Good day. Could you spare a minute? Thank you. Are you commuting? Have you come far? Then you will not be surprised to learn that it's on the increase. A dedicated team of Danish researchers has discovered that commuters in this country are travelling longer and longer distances to work.
There are many interesting implications in this. I, personally, am glad to know at last why the M6 is always so busy: there is, apparently, a commuting corridor between London and Liverpool and Manchester, although I'm puzzled how anyone gets home before it's time to leave again, what with all the business on the Thelwall viaduct and that bit near Sandbach.

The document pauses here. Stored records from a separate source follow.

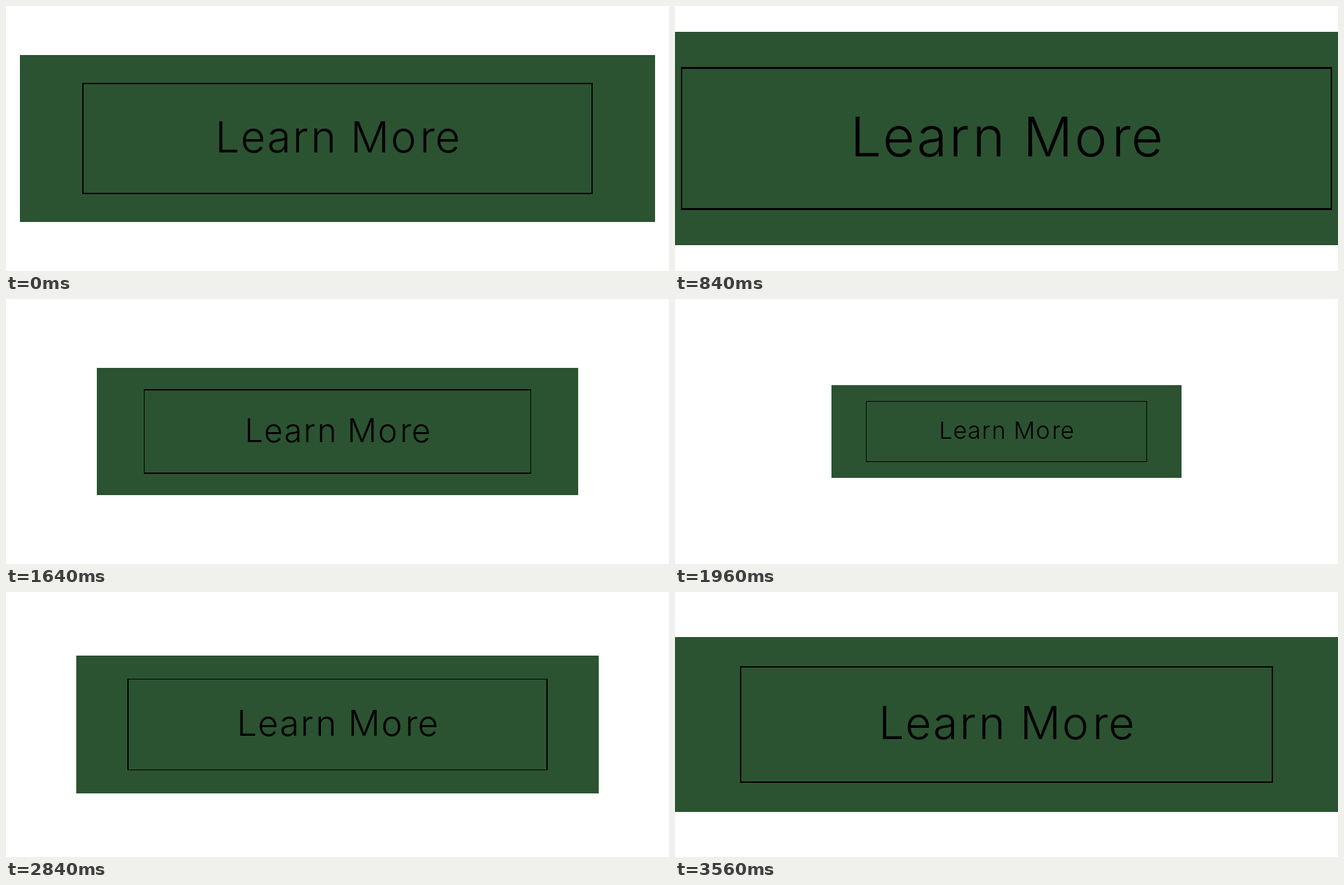
An HTML page for the animation above (7560 ms loop, 1000x400 px).

```html
<!DOCTYPE html>
<html lang="en">
<head>
<meta charset="utf-8">
<title>Learn More</title>
<style>
  html, body { margin: 0; height: 100%; overflow: hidden; background: #fff; }
  svg { display: block; width: 100%; height: 100%; }
  rect { shape-rendering: crispEdges; }
  text { font: 350 68px Inter, "Open Sans", sans-serif; text-anchor: middle; }
</style>
</head>
<body>
<svg viewBox="-500 -200 1000 400">
  <g id="button">
    <rect x="-500" y="-132" width="1000" height="264" fill="#2b5331"/>
    <rect x="-401" y="-87" width="802" height="174" fill="none" stroke="#000" stroke-width="2"/>
    <!-- one centre per letter gives the wide, even spacing -->
    <text x="-173.5 -133 -92 -58.5 -22 3 51 104 142 173.5" y="21.7">Learn More</text>
  </g>
</svg>
<script>
  const LOOP = 7560, STEP = 40;
  // [step, scale]: linear in between, held after the last
  const keys = [[0, 0.958], [9, 1.52], [49, 0.528], [89, 1]];
  const button = document.getElementById("button");

  function scaleAt(step) {
    const i = keys.findIndex(([s]) => s > step);
    if (i < 0) return keys[keys.length - 1][1];
    const [s0, v0] = keys[i - 1], [s1, v1] = keys[i];
    return v0 + (v1 - v0) * (step - s0) / (s1 - s0);
  }

  function draw() {
    const step = Math.floor(performance.now() % LOOP / STEP);
    button.setAttribute("transform", `scale(${scaleAt(step)})`);
    requestAnimationFrame(draw);
  }
  draw();
</script>
</body>
</html>
```
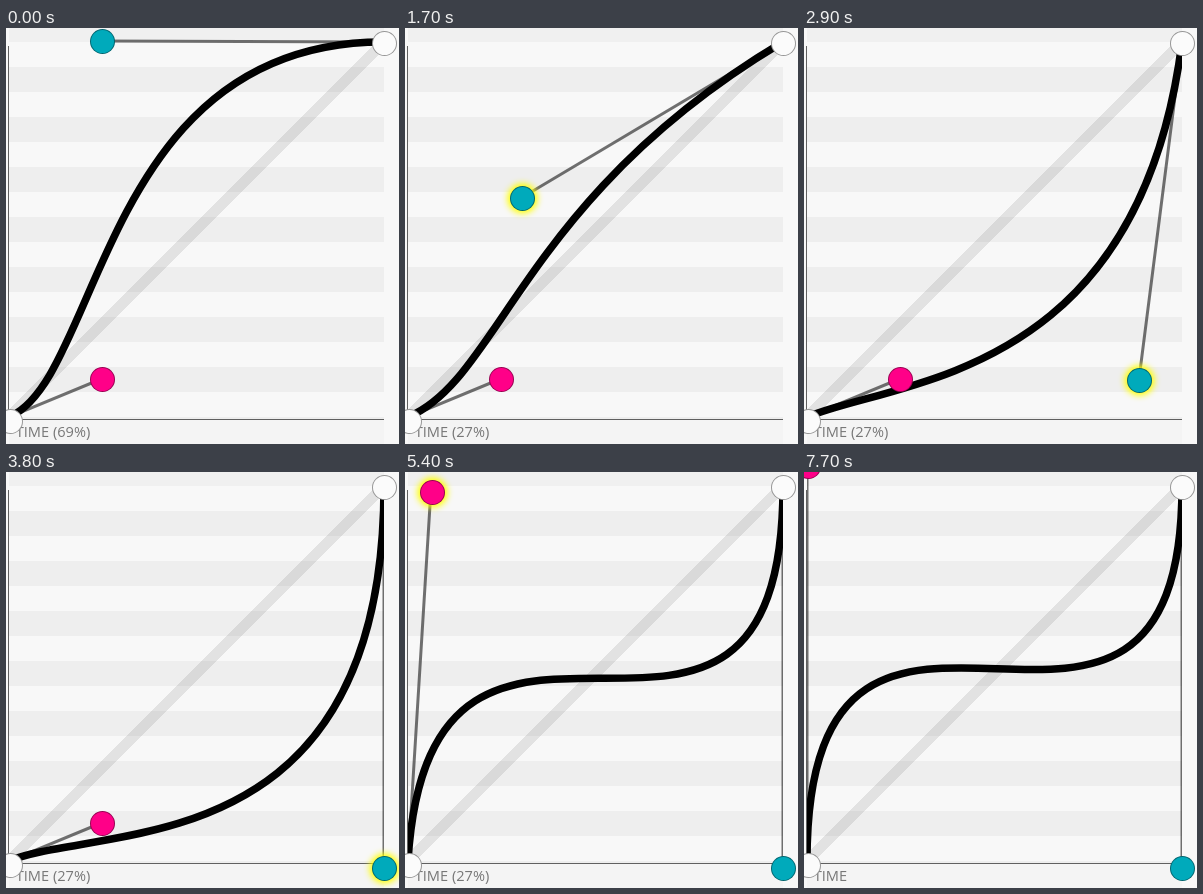
Write an HTML page that moves like this. It is 393x416 px and loops after 7.8 s.

```html
<!DOCTYPE html>
<html lang="en">
<head>
<meta charset="utf-8">
<title>Curve editor</title>
<style>
  html, body { margin: 0; width: 100%; height: 100%; overflow: hidden; background: #f8f8f8; }
  #stage { position: relative; width: 393px; height: 416px; overflow: hidden; }
  #stage > * { position: absolute; }
  .stripes {
    left: 3px; top: 0; width: 375px; height: 391px;
    background: repeating-linear-gradient(#f8f8f8 0 25px, #eee 25px 50px) 0 14px;
  }
  .stripes::before { content: ""; position: absolute; width: 100%; height: 14px; background: #f0f0f0; }
  .foot { left: 3px; top: 392px; width: 375px; height: 24px; background: #f4f4f4; }
  .diagonal {
    left: 3px; top: 14px; width: 375px; height: 375px;
    background: linear-gradient(-45deg, transparent 49%, rgba(0,0,0,.09) 49% 51%, transparent 51%);
  }
  .axis { background: #606060; }
  .axis.y { left: 2px; top: 18px; width: 1px; height: 374px; }
  .axis.x { left: 2px; top: 391px; width: 376px; height: 1px; }
  svg { left: 0; top: 0; }
  #label {
    left: 9.7px; top: 393px; line-height: 20px; white-space: pre; color: #777;
    font-family: "Open Sans", "Noto Sans", sans-serif; font-size: 14.6px;
  }
  .knob {
    left: -12px; top: -12px; width: 25px; height: 25px; box-sizing: border-box;
    border: 1px solid rgba(0,0,0,.4); border-radius: 50%;
  }
  .end { background: #fbfbfb; }
  #pink { background: #f08; }
  #cyan { background: #0ab; }
  .focus { box-shadow: 0 0 6px 2.5px #ff0; }
</style>
</head>
<body>
<div id="stage">
  <div class="stripes"></div>
  <div class="foot"></div>
  <div class="diagonal"></div>
  <div class="axis y"></div>
  <div class="axis x"></div>
  <div id="label">TIME</div>
  <svg width="393" height="416" fill="none">
    <clipPath id="plane"><rect x="3" width="375" height="416"/></clipPath>
    <g clip-path="url(#plane)">
      <path id="arms" stroke="#000" stroke-opacity=".55" stroke-width="3"/>
      <path id="curve" stroke="#000" stroke-width="7.5"/>
    </g>
  </svg>
  <div class="knob end" style="transform:translate(4px,393px)"></div>
  <div class="knob end" style="transform:translate(378px,15px)"></div>
  <div class="knob" id="pink"></div>
  <div class="knob" id="cyan"></div>
</div>
<script>
const LOOP = 7800, STEP = 100;
const START = '3 389', END = '378 14';
const $ = id => document.getElementById(id);
const [label, arms, curve, pink, cyan] = ['label', 'arms', 'curve', 'pink', 'cyan'].map($);

// Drag paths: [time, x, y]
const cyanPath = [
  [500, 96, 13], [1000, 69, 72], [1600, 104, 155], [2300, 224, 261],
  [2900, 335, 352], [3200, 368, 384], [3400, 368, 384], [3800, 378, 396]
];
const pinkPath = [
  [4500, 96, 351], [4750, 78, 240], [5000, 53, 101], [5300, 33, 31],
  [5600, 16, 9], [6000, 4, -6]
];
// Percentage readout: [time, text]
const readout = [
  [0, '69'], [100, '60'], [200, '46'], [300, '34'], [400, '27'],
  [4100, '82'], [4200, '48'], [4300, '27'], [6900, '3'], [7000, '']
];

// Tangent at a key; zero at both ends and next to a pause
function slope(path, i, k) {
  const a = path[i - 1], p = path[i], b = path[i + 1];
  if (!a || !b || a[k] === p[k] || b[k] === p[k]) return 0;
  return (b[k] - a[k]) / (b[0] - a[0]);
}

function along(path, t) {
  const last = path.length - 1;
  if (t <= path[0][0]) return path[0].slice(1);
  if (t >= path[last][0]) return path[last].slice(1);
  const i = path.findIndex(p => p[0] > t) - 1;
  const a = path[i], b = path[i + 1], d = b[0] - a[0], u = (t - a[0]) / d;
  const v = 1 - u;
  return [1, 2].map(k =>
    v * v * (1 + 2 * u) * a[k] + u * u * (3 - 2 * u) * b[k] +
    d * u * v * (v * slope(path, i, k) - u * slope(path, i + 1, k)));
}

function place(knob, [x, y], focused) {
  knob.style.transform = `translate(${Math.round(x)}px,${Math.round(y)}px)`;
  knob.classList.toggle('focus', focused);
}

// Knob centre to curve coordinates: 374px of travel spans the 375px plane
const toPlane = ([x, y]) => `${3 + (x - 4) * 375 / 374} ${y}`;

function draw(t) {
  const p = along(pinkPath, t), c = along(cyanPath, t);
  place(pink, p, t >= 4600 && t < 7700);
  place(cyan, c, t >= 600 && t < 4600);
  const p1 = toPlane(p), p2 = toPlane(c);
  arms.setAttribute('d', `M${START}L${p1}M${END}L${p2}`);
  curve.setAttribute('d', `M${START}C${p1} ${p2} ${END}`);
  const value = readout.filter(r => r[0] <= t).pop()[1];
  label.textContent = value ? `TIME (${value}%)` : 'TIME';
}

const begin = performance.now();
function tick() {
  const t = (performance.now() - begin) % LOOP;
  draw(Math.floor(t / STEP) * STEP);
  requestAnimationFrame(tick);
}
tick();
</script>
</body>
</html>
```
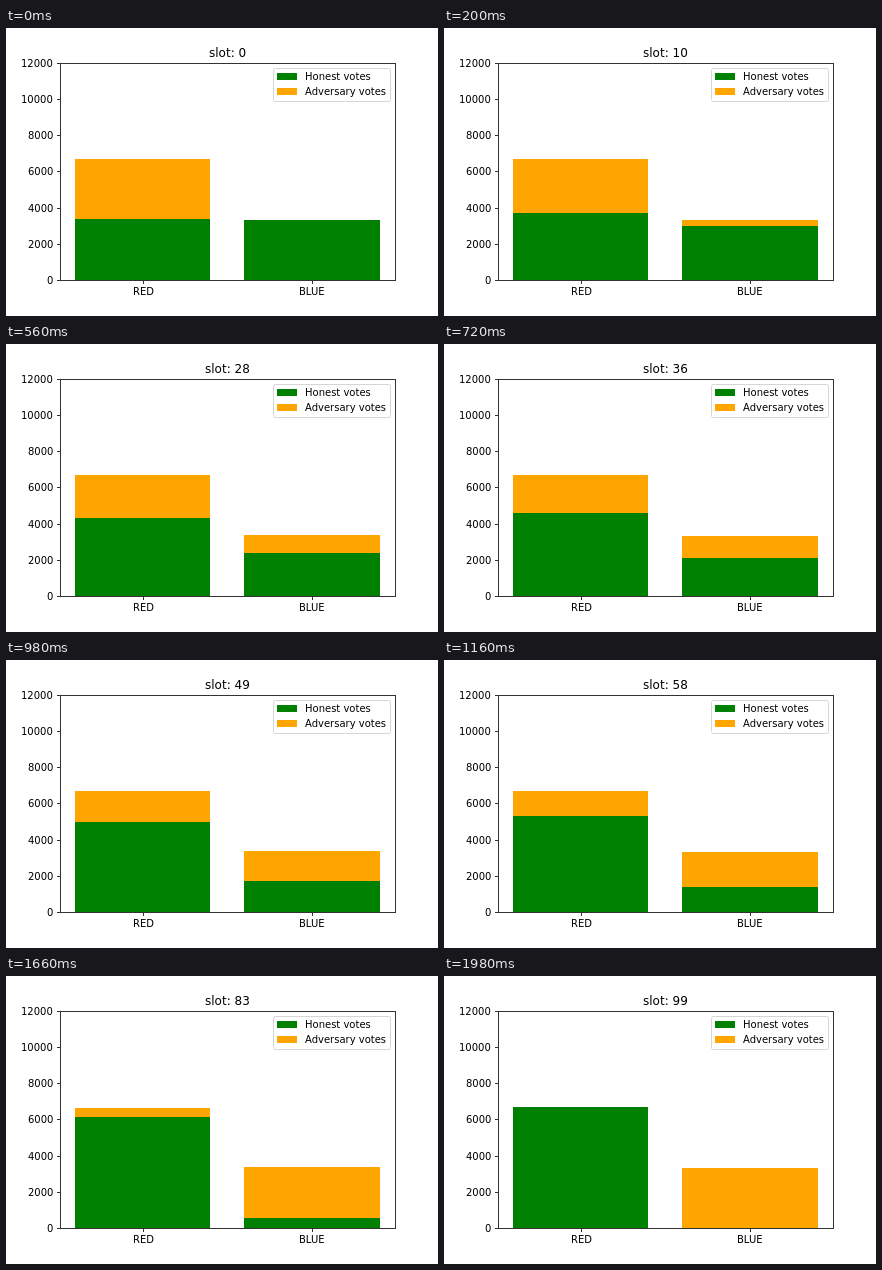
An HTML page with a canvas for the animation above (2000 ms loop, 432 by 288 pixels).

```html
<!DOCTYPE html>
<html lang="en">
<head>
<meta charset="utf-8">
<title>Votes per slot</title>
<style>
html, body { margin: 0; width: 100%; height: 100%; overflow: hidden; background: #fff; }
canvas { display: block; }
</style>
</head>
<body>
<canvas id="chart" width="432" height="288"></canvas>
<script>
const ctx = document.getElementById('chart').getContext('2d');
const STEP = 20, SLOTS = 100;
const GREEN = '#008000', ORANGE = '#ffa500', AXIS = '#333';
const LEFT = 54, RIGHT = 389, TOP = 35, BASE = 252;
const PX_PER_VOTE = 217.44 / 12000;

const yOf = votes => Math.round(BASE - votes * PX_PER_VOTE);

function rect(color, x0, y0, x1, y1) {
  ctx.fillStyle = color;
  ctx.fillRect(x0, y0, x1 - x0, y1 - y0);
}

// align: 0 = left, 0.5 = centre, 1 = right; starts on a whole pixel
function label(text, x, y, align = 0, size = 10) {
  ctx.font = size + 'px "DejaVu Sans", sans-serif';
  ctx.fillStyle = '#000';
  ctx.fillText(text, Math.round(x - ctx.measureText(text).width * align), y);
}

function votesAt(slot) {
  // small pseudo-random swing of the split between the two sides
  const swing = 18 * Math.cos(2 * Math.PI * 0.4153 * (slot - 83));
  return {
    red: { honest: 3345 + 33.6 * slot, total: 6667 - swing },
    blue: { honest: 3334 - 33.6 * slot, total: 3333 + swing }
  };
}

function bar(x0, x1, { honest, total }) {
  const mid = yOf(honest);
  rect(GREEN, x0, mid, x1, BASE);
  rect(ORANGE, x0, Math.min(mid, yOf(total)), x1, mid);
}

function axes() {
  for (let v = 0; v <= 12000; v += 2000) {
    const y = yOf(v);
    rect(AXIS, LEFT - 3, y, LEFT, y + 1);
    label(String(v), 47, y + 4, 1);
  }
  [[137, 'RED'], [306, 'BLUE']].forEach(([x, name]) => {
    rect(AXIS, x, BASE + 1, x + 1, BASE + 4);
    label(name, x, 267, 0.5);
  });
  ctx.strokeStyle = AXIS;
  ctx.lineWidth = 1;
  ctx.strokeRect(LEFT + 0.5, TOP + 0.5, RIGHT - LEFT, BASE - TOP);
}

function legend() {
  ctx.beginPath();
  ctx.roundRect(267.5, 40.5, 117, 33, 2);
  ctx.strokeStyle = '#d6d6d6';
  ctx.stroke();
  [[GREEN, 'Honest votes'], [ORANGE, 'Adversary votes']].forEach(([color, name], i) => {
    const y = 52 + 15 * i;
    rect(color, 271, y - 7, 291, y);
    label(name, 299, y);
  });
}

function draw(slot) {
  rect('#fff', 0, 0, 432, 288);
  const votes = votesAt(slot);
  bar(69, 204, votes.red);
  bar(238, 374, votes.blue);
  axes();
  legend();
  label('slot: ' + slot, 221.4, 29, 0.5, 12);
}

const start = performance.now();
function tick() {
  draw(Math.floor((performance.now() - start) / STEP) % SLOTS);
  requestAnimationFrame(tick);
}
tick();
</script>
</body>
</html>
```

What it also means, of course, is an ever-increasing expansion of the suburb. Now I am aware that it has never been unfashionable to sneer at the suburb, but we should at least acknowledge that it has thereby furnished many a reputation, from Sir John Betjeman to Anthony Aloysius Hancock, and stimulated many a career: listen to any new comic on Radio 4, for example, and you can pretty much guarantee that they were born within the sound of the lawnmower, the tee shot and the slam of a carriage door.
So perhaps we should not only acknowledge but encourage the suburbanisation of Britain, and salute the source of so many of our traditional, temperate values: a liking for privacy, dislike of a fuss, a taste for pleasures which can generally be undertaken in a cardigan, all seasoned with an invigorating dash of gentle hypocrisy and mild envy. In brief: can you imagine Margot Leadbetter binge drinking? Exactly.Reuse content